Wieland or the Transformation
My right hand, grasping the unseen knife, was still disengaged. It was lifted to strike. All
my strength was exhausted, but what was sufficient to the performance of this deed.
Already was the energy awakened, and the impulse given, that should bear the fatal steel
to his heart, when--Wieland shrunk back: his hand was withdrawn. Breathless with
affright and desperation, I stood, freed from his grasp; unassailed; untouched.
Thus long had the power which controuled the scene forborne to interfere; but now his
might was irresistible, and Wieland in a moment was disarmed of all his purposes. A
voice, louder than human organs could produce, shriller than language can depict, burst
from the ceiling, and commanded him--TO HOLD!
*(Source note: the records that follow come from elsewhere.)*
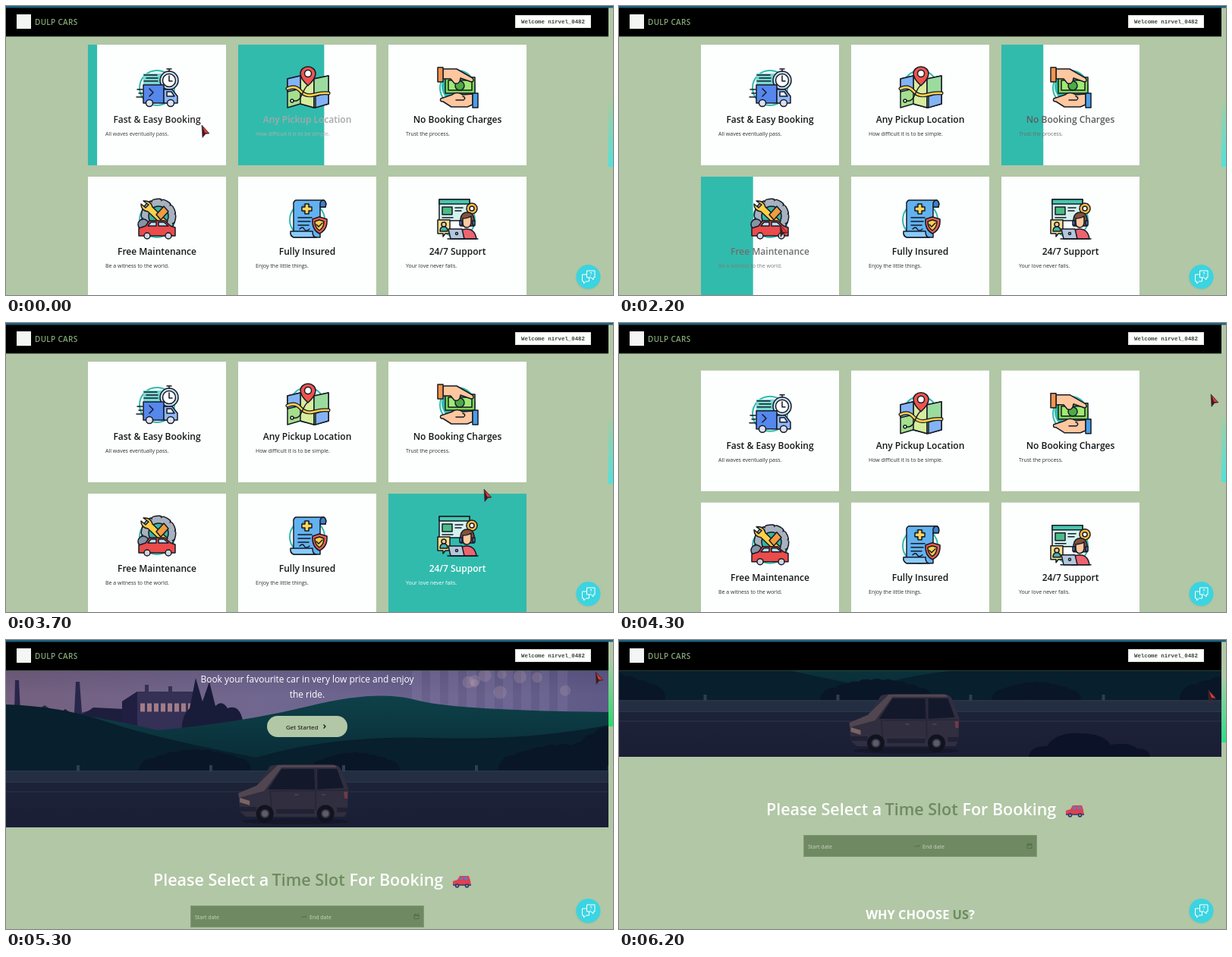
Write an HTML page that moves like this. It is 800x381 px and loops after 6.3 s.

```html
<!DOCTYPE html>
<html lang="en">
<head>
<meta charset="utf-8">
<title>Car rental page</title>
<style>
html, body { margin: 0; width: 100%; height: 100%; overflow: hidden; background: #b1c7a5; }
svg { display: block; }
text { font-family: "Open Sans", "Noto Sans", sans-serif; white-space: pre; }
.heading { font-size: 21.5px; font-weight: 600; }
.why { font-size: 16.4px; font-weight: 700; }
.title { font-size: 12px; font-weight: 600; text-anchor: middle; }
.small { font-size: 7px; }
.icon { stroke: #161a24; stroke-width: 1.5; stroke-linejoin: round; stroke-linecap: round; }
</style>
</head>
<body>
<svg id="stage" width="800" height="381" viewBox="0 0 800 381">
  <defs>
    <linearGradient id="sky"><stop stop-color="#75607f"/><stop offset=".45" stop-color="#706790"/><stop offset="1" stop-color="#5f5a87"/></linearGradient>
    <linearGradient id="dusk" x2="0" y2="1"><stop stop-color="#1e1c40"/><stop offset="1" stop-color="#1e1c40" stop-opacity="0"/></linearGradient>
    <linearGradient id="hill" x2="0" y2="1"><stop stop-color="#0e4149"/><stop offset="1" stop-color="#082833"/></linearGradient>
    <linearGradient id="road" x2="0" y2="1"><stop stop-color="#1c2437"/><stop offset="1" stop-color="#1b1e36"/></linearGradient>
    <linearGradient id="thumbFill" x2="0" y2="1"><stop stop-color="#a4cda3"/><stop id="thumbEnd" offset="1"/></linearGradient>
    <clipPath id="bannerClip"><path d="M0-260H794V154H0z"/></clipPath>
  </defs>
  <rect width="800" height="381" fill="#b1c7a5"/>

  <g id="page">
    <g clip-path="url(#bannerClip)">
      <rect y="-260" width="794" height="340" fill="url(#sky)"/>
      <rect y="-260" width="794" height="240" fill="url(#dusk)"/>
      <g id="bokeh"></g>
      <g id="town">
        <path d="M-40 40V2H8l1-42h5l2 42h18l14-9 14 10h25l2-41h5l3 41 16-5 20 7V40z" fill="#28264a"/>
        <path d="M60 35V10l15-12 17 12 20-14 40 2V35z" fill="#1d1e3d"/>
        <path d="M150 35v-47l20-13h10v-9h5v9h26v-7h5v7h34v55z" fill="#343056"/>
        <path d="M150-12l20-13v55h-20z" fill="#211f41"/>
        <path d="M174-4h74" stroke="#a17c87" stroke-width="11" stroke-dasharray="6 3"/>
      </g>
      <path d="M232 30q-2-22 10-33l8-40 9 31 9-26 8 32q9-9 16 3 14-5 19 12l6 21z" fill="#191c38"/>
      <path d="M0 85V-5Q90 0 200 26 310 16 400-6T540-14T800 2V85z" fill="url(#hill)"/>
      <path d="M0 85V-8Q70-6 130 14T290 54L330 62Q430 32 560 36T800 18V85z" fill="#081f2d"/>
      <g id="trees" fill="#091627"></g>
      <rect y="79" width="794" height="75" fill="url(#road)"/>
      <rect y="79" width="794" height="16" fill="#232e42"/>
      <path d="M0 80H794M0 94.500H794" stroke="#2c374b"/>
      <path d="M0 107H794" stroke="#252a41" stroke-width="2"/>
      <path id="posts" stroke="#303d50" stroke-width="8" stroke-dasharray="4 171"/>
      <g id="car">
        <ellipse cx="383" cy="146" rx="70" ry="4" fill="#141829"/>
        <path d="M350 73q7-2 20-2h60q10 0 13 6l10 26-1 29-4 8H318l-8-7-2-23 25-11z" fill="#302e3f"/>
        <path d="M360 72l-28 27-24 10 1 6 33-9 23-31h73l-3-3z" fill="#514650"/>
        <path d="M365 77h43l1 27h-62zM412 77h26l9 25-35 2z" fill="#14182b"/>
        <path d="M410 76v56M350 106l2 24M349 106l102-1" stroke="#262638" stroke-width="1.500"/>
        <path d="M310 115l13 4v6l-13-4z" fill="#7c6364"/>
        <path d="M447 107h5v9h-4z" fill="#713a46"/>
        <path d="M310 130h22M358 133h50M438 131h14" stroke="#202134" stroke-width="6"/>
        <path d="M382 111h5M418 111h5" stroke="#5c5461"/>
        <g fill="#11131f" stroke="#11131f" stroke-width="5">
          <circle cx="343" cy="136" r="9"/><circle cx="423" cy="136" r="9"/>
        </g>
        <g fill="#5f5c68" stroke="#353647" stroke-width="2">
          <circle cx="343" cy="136" r="5"/><circle cx="423" cy="136" r="5"/>
        </g>
      </g>
      <path id="bush" d="M0 154q2-15 24-14 12-19 44-17 30 0 40 15 24-4 35 5 16 0 17 11z" fill="#0c1329"/>
      <g fill="#fff" text-anchor="middle" font-size="11.950">
        <text x="397" y="-37">Book your favourite car in very low price and enjoy</text>
        <text x="397" y="-17">the ride.</text>
      </g>
      <rect x="344" y="7" width="106" height="28" rx="14" fill="#b1c7a5"/>
      <text x="369" y="24.500" font-size="8">Get Started</text>
      <path d="M418.500 18.500l2.500 2.500-2.500 2.500" fill="none" stroke="#111" stroke-width="1.200"/>
    </g>

    <g class="heading" fill="#fff">
      <text x="194" y="231">Please Select a</text>
      <text x="350.500" y="231" fill="#6f8a62">Time Slot</text>
      <text x="452.500" y="231">For Booking</text>
    </g>
    <path d="M589 225l6-2 3-5h12l2 6 1 7h-24z" fill="#df4052"/>
    <path d="M597 223l2-3.500h3v3.500zm7-3.500h4l1 3.500h-5z" fill="#557fc4"/>
    <path d="M589 229h24v2h-24z" fill="#5a456f"/>
    <g fill="#8c9cc0" stroke="#293760" stroke-width="1.500"><circle cx="594.500" cy="231" r="2"/><circle cx="607.500" cy="231" r="2"/></g>
    <rect x="243.500" y="257.500" width="307" height="28" fill="#6f8a62" stroke="#819a74"/>
    <g class="small" fill="#c9d6c1"><text x="249" y="274.500">Start date</text><text x="400" y="274.500">End date</text></g>
    <path d="M389 272h7l-2-2M538 269h6v5.500h-6zM538 270.500h6M539.500 267.500v2M542.500 267.500v2" fill="none" stroke="#4f6745" stroke-width=".8"/>
    <text class="why" x="397" y="368" text-anchor="middle" fill="#fff">WHY CHOOSE <tspan fill="#6f8a62">US</tspan>?</text>
    <g id="cards" transform="translate(0 341)"></g>
  </g>

  <rect x="794" width="6" height="381" fill="#b1c7a5"/>
  <rect id="thumb" x="794" width="6" height="85" fill="url(#thumbFill)"/>
  <rect y="2" width="794" height="38" fill="#000"/>
  <path d="M0 40.300H794" stroke="#3e5a35" stroke-width=".6"/>
  <rect width="800" height="2.500" fill="#1c617f"/>
  <rect x="14" y="11" width="19" height="19" fill="#f4f6f3"/>
  <text x="38" y="24.500" font-size="10" font-weight="600" letter-spacing=".3" fill="#86a878">DULP CARS</text>
  <rect x="671.500" y="12.500" width="99" height="16" fill="#fff" stroke="#dfe6db"/>
  <text x="679" y="23" font-size="7.370" font-weight="700" fill="#354535" style="font-family:'Liberation Mono',monospace">Welcome nirvel_0482</text>

  <circle cx="767" cy="358" r="16.500" fill="#789f91" opacity=".2"/>
  <circle cx="767.500" cy="357" r="16" fill="#3bd4e1"/>
  <g fill="#3bd4e1" stroke="#fff" stroke-linejoin="round">
    <path d="M759.500 354h9v9h-4l-3 3v-3h-2z"/>
    <path d="M765.500 349h10.500v9h-2v3l-3-3h-5.500z"/>
  </g>
  <path d="M769.500 352q2-2 2.500 0 0 1-1.500 2m0 1.500v.8" fill="none" stroke="#fff" stroke-width=".8"/>

  <g id="cursor">
    <path d="M0 0L10 11 5 11.500 1 16.500z" fill="#351d22" stroke="#503039" stroke-width=".7"/>
    <path d="M1 2l8 8.500-5-.5z" fill="#e83a36"/>
  </g>
</svg>

<script>
const LOOP = 6300, TRANSITION = 500;
const $ = id => document.getElementById(id);
const ring = '<circle cx="27" cy="28" r="23" fill="none" stroke="#31bbad" stroke-width="2"/>';

const icons = {
  truck: `<path d="M9 24V9h25v15" fill="#78d8d2" stroke="none"/><path d="M10 11h17M13 15h15M10 19h18"/>
    <circle cx="43" cy="18" r="12" fill="#c6dff4"/><circle cx="43" cy="18" r="8.500" fill="#fff"/><path d="M43 12v7h4M40 3h6M43 3v3"/>
    <path d="M9 24h27v24H9z" fill="#5687ed"/><path d="M36 30h11l7 9v9H36z" fill="#8fb8fa"/><path d="M40 33h6l4 6H40z" fill="#e4f0ff"/>
    <path d="M17 29l5 5-5 5M1 30h7M3 35h5M0 40h8" fill="none"/>
    <circle cx="17" cy="48" r="4.500" fill="#dce3ee"/><circle cx="45" cy="48" r="4.500" fill="#dce3ee"/>`,
  map: `<path d="M1 16l17-4 18 4 19-4v37l-19 5-18-5-17 5z" fill="#a5df8c"/><path d="M18 12l18 4v38l-18-5z" fill="#d7ec9d"/>
    <path d="M36 16l19-4v37l-19 5z" fill="#9bdc9e"/><path d="M1 16l17-4v17L1 33zM38 39l17-5v15l-17 5z" fill="#84b3f5"/>
    <path d="M1 29q10-5 17 3t18 5 19-2" fill="none" stroke-width="5"/><path d="M1 29q10-5 17 3t18 5 19-2" fill="none" stroke="#ffd04c" stroke-width="2.600"/>
    <path d="M8 45q8 2 12-8t9-14" fill="none"/><circle cx="7" cy="45" r="2" fill="#fff"/>
    <path d="M28 25q-10-9-10-16a10 9 0 0 1 20 0q0 7-10 16z" fill="#ef5350"/><circle cx="28" cy="9" r="4.500" fill="#fff"/>`,
  money: `<circle cx="27" cy="26" r="21" fill="#31bbad" stroke="none"/>
    <path d="M11 14h39v21H11z" fill="#83d657"/><path d="M15 18h31v13H15z" fill="#a0e974"/><circle cx="30" cy="25" r="6" fill="#4dab48"/>
    <path d="M8 3h18l21 12q3 5-2 5L31 15q-1 9-8 7l-5-6H8z" fill="#ffc79f"/><path d="M1 1h7v19H1z" fill="#f7954e"/>
    <path d="M47 36l-13 1q-8-5-14 0L5 42q-2 4 3 4l11 7h21l7-3z" fill="#ffc79f"/><path d="M25 44h10q4-3-1-5" fill="none"/><path d="M47 35h7v19h-7z" fill="#4a9ee8"/>`,
  service: `<circle cx="29" cy="23" r="19" fill="none" stroke-width="9" stroke-dasharray="7 4.940"/>
    <circle cx="29" cy="23" r="19" fill="#a8b1bf" stroke="#a8b1bf" stroke-width="6" stroke-dasharray="6 5.940"/><circle cx="29" cy="23" r="13" fill="#36b5a6"/>
    <path d="M9 3q10-1 12 8l20 19-6 6-20-19Q6 16 6 7l6 5 4-4z" fill="#ffcf47"/><path d="M26 21l10-11 6 7-10 11z" fill="#f29b40"/>
    <circle cx="9" cy="34" r="7" fill="#8793a6"/><path d="M3 39l9-3 5-7h20l8 7 6 2v11H3z" fill="#eb4b4b"/><path d="M15 36l4-5h7v5zM29 31h7l6 5H29z" fill="#b8def4"/>
    <circle cx="14" cy="49" r="4" fill="#d0d6e1"/><circle cx="42" cy="49" r="4" fill="#d0d6e1"/>`,
  insured: `<path d="M12 2h37q4 3 2 9h-7v40H9V9q-1-5 3-7z" fill="#63b2f0"/><path d="M44 11V6q1-4 5-4 4 3 2 9z" fill="#3d82c9"/>
    <path d="M5 43h29q0 8 5 8H9q-5-2-4-8z" fill="#8acbfa"/><circle cx="26" cy="13" r="7" fill="#4391da" stroke="none"/>
    <path d="M24 7h5v4h4v5h-4v4h-5v-4h-4v-5h4z" fill="#ffd55a"/><path d="M15 25h18M15 30h16M15 35h14M17 40q4-4 6 0t7 0" fill="none"/>
    <path d="M43 24l10 3q1 14-10 19-10-5-9-19z" fill="#ed6053"/><path d="M43 28l6 2q0 8-6 12-6-4-6-12z" fill="#ffcf4a"/><path d="M39 34l3 3 5-5" fill="none"/>`,
  support: `<path d="M3 1h40v28H3z" fill="#d4f2ef"/><path d="M3 1h40v6H3z" fill="#47c7ae"/><path d="M7 11h13v10H7z" fill="#4dbb86"/><path d="M24 12h10M24 16h8M7 25h14"/>
    <circle cx="46" cy="13" r="7" fill="#ffbd45" stroke-dasharray="3 1"/><circle cx="46" cy="13" r="3" fill="#fff"/>
    <path d="M1 28h16v18h-6l-3 4v-4H1z" fill="#f6df89"/><circle cx="9" cy="34" r="3" fill="#ffc79f"/><path d="M4 43q0-6 5-6t5 6z" fill="#43b6a8"/>
    <path d="M28 53q0-13 11-13t13 13z" fill="#ed6470"/><path d="M31 36V27q1-9 9-9t9 9v9z" fill="#85513c"/>
    <path d="M34 26q7 0 11-3v9q-1 6-6 6t-5-7z" fill="#ffc79f"/><path d="M30 29h3v6h-3zM47 29h3v6h-3z" fill="#4f7ccf"/>
    <path d="M15 40h18l3 13H18z" fill="#b3c6dc"/><path d="M14 53h40"/><circle cx="26" cy="46" r="1.500" fill="#fff"/>`
};

// hover: [enter, leave] times in ms
const cards = [
  { icon: 'truck', title: 'Fast & Easy Booking', note: 'All waves eventually pass.', hover: [[-40, 600]] },
  { icon: 'map', title: 'Any Pickup Location', note: 'How difficult it is to be simple.', hover: [[-900, -118], [650, 1310]] },
  { icon: 'money', title: 'No Booking Charges', note: 'Trust the process.', hover: [[1330, 1995]] },
  { icon: 'service', title: 'Free Maintenance', note: 'Be a witness to the world.', hover: [[2082, 2650]] },
  { icon: 'insured', title: 'Fully Insured', note: 'Enjoy the little things.', hover: [[2700, 3150]] },
  { icon: 'support', title: '24/7 Support', note: 'Your love never fails.', hover: [[3200, 3720]] }
];
$('cards').innerHTML = cards.map((card, i) => `
  <g transform="translate(${108 + i % 3 * 198} ${51 + (i > 2) * 174})">
    <rect width="182" height="159" fill="#fdfefe"/>
    <rect class="fill" height="159" fill="#31bbad"/>
    <g class="icon" fill="none" transform="translate(64 29)">${ring}${icons[card.icon]}</g>
    <text class="title" x="91" y="103">${card.title.replace('&', '&amp;')}</text>
    <text class="small" x="23" y="120">${card.note}</text>
  </g>`).join('');
cards.forEach((card, i) => {
  const node = $('cards').children[i];
  card.fill = node.querySelector('.fill');
  card.titleNode = node.querySelector('.title');
  card.noteNode = node.querySelector('.small');
});

let seed = 7;
const random = () => (seed = seed * 16807 % 2147483647) / 2147483647;
const clump = (x, width, height) => Array.from({ length: 9 }, (_, i) => {
  const u = (i + .5) / 9, r = width / 9 + random() * 5;
  return `<circle cx="${x + width * u}" cy="${80 + r - height * (.5 + .5 * Math.sin(Math.PI * u))}" r="${r}"/>`;
}).join('');
$('trees').innerHTML = clump(-230, 130, 36) + clump(125, 130, 29) + clump(350, 100, 25) + clump(600, 150, 36) + clump(690, 150, 66);
$('bokeh').innerHTML = Array.from({ length: 9 }, (_, i) =>
  `<rect x="${535 + i * 24}" y="${-110 + random() * 40}" width="13" height="130" fill="#a79ac0" opacity=".15"/>
   <circle cx="${530 + random() * 240}" cy="${-55 + random() * 45}" r="${4 + random() * 5}" fill="#d3b0b4" opacity=".2"/>`).join('');

// CSS "ease": cubic-bezier(.25, .1, .25, 1)
function ease(x) {
  if (x <= 0) return 0;
  if (x >= 1) return 1;
  let lo = 0, hi = 1, s;
  for (let i = 0; i < 20; i++) {
    s = (lo + hi) / 2;
    if (.75 * s * (1 - s) + s ** 3 < x) lo = s; else hi = s;
  }
  return .3 * s * (1 - s) ** 2 + 3 * s * s * (1 - s) + s ** 3;
}

// keys: [time, ...values]
function track(keys, t) {
  const i = Math.max(1, keys.findIndex(key => key[0] >= t));
  const [a, b] = [keys[i - 1], keys[i]], u = (t - a[0]) / (b[0] - a[0]);
  return a.slice(1).map((v, k) => v + (b[k + 1] - v) * u * u * (3 - 2 * u));
}
const scrollKeys = [[0, -341], [4250, -341], [4700, 0], [4950, 0], [5300, 93], [5600, 93], [6000, 0], [LOOP, 0]];
const cursorKeys = [[0, 258, 157], [300, 205, 150], [900, 400, 142], [1300, 519, 139], [1800, 600, 145],
  [2200, 212, 288], [2900, 395, 290], [3400, 590, 285], [3700, 630, 219], [4250, 780, 95],
  [4700, 780, 62], [5300, 777, 42], [6200, 777, 66], [LOOP, 777, 66]];

const move = (id, x, y = 0) => $(id).setAttribute('transform', `translate(${x} ${y})`);
const gray = (from, amount) => `rgb(${Array(3).fill(Math.round(from + (255 - from) * amount))})`;

function draw(t) {
  for (const card of cards) {
    const amount = card.hover.reduce((sum, [enter, leave]) =>
      sum + ease((t - enter) / TRANSITION) - ease((t - leave) / TRANSITION), 0);
    card.fill.setAttribute('width', 182 * amount);
    card.titleNode.setAttribute('fill', gray(22, amount));
    card.noteNode.setAttribute('fill', gray(45, amount));
  }
  const [scroll] = track(scrollKeys, t), drive = t - 4700;
  move('page', 0, scroll);
  move('cursor', ...track(cursorKeys, t));
  move('town', drive * .005);
  move('trees', drive * .1);
  move('car', drive * -.003);
  move('bush', 540 + (t - 6200) * .85);
  const firstPost = ((139 + drive * .215) % 175 + 175) % 175 - 175;
  $('posts').setAttribute('d', `M${firstPost} 76H794`);
  $('thumb').setAttribute('y', 50 - scroll * .226);
  $('thumbEnd').setAttribute('stop-color', `hsl(${150 - scroll * .082} 72% ${53 - scroll * .02}%)`);
}

function tick() {
  // the picture advances ten times a second
  draw(Math.floor(performance.now() % LOOP / 100) * 100);
  requestAnimationFrame(tick);
}
tick();
</script>
</body>
</html>
```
Trouble and dismay succeeded to the stedfastness that had lately been displayed in the
looks of Wieland. His eyes roved from one quarter to another, with an expression of
doubt. He seemed to wait for a further intimation.
Carwin's agency was here easily recognized. I had besought him to interpose in my
defence. He had flown. I had imagined him deaf to my prayer, and resolute to see me
perish: yet he disappeared merely to devise and execute the means of my relief.
Why did he not forbear when this end was accomplished? Why did his misjudging zeal
and accursed precipitation overpass that limit? Or meant he thus to crown the scene, and
conduct his inscrutable plots to this consummation?
Such ideas were the fruit of subsequent contemplation. This moment was pregnant with
fate. I had no power to reason. In the career of my tempestuous thoughts, rent into pieces,
as my mind was, by accumulating horrors, Carwin was unseen and unsuspected. I partook
of Wieland's credulity, shook with his amazement, and panted with his awe.
Silence took place for a moment; so much as allowed the attention to recover its post.
Then new sounds were uttered from above.
"Man of errors! cease to cherish thy delusion: not heaven or hell, but thy senses have
misled thee to commit these acts. Shake off thy phrenzy, and ascend into rational and
human. Be lunatic no longer."
My brother opened his lips to speak. His tone was terrific and faint. He muttered an
appeal to heaven. It was difficult to comprehend the theme of his inquiries. They implied
doubt as to the nature of the impulse that hitherto had guided him, and questioned
whether he had acted in consequence of insane perceptions.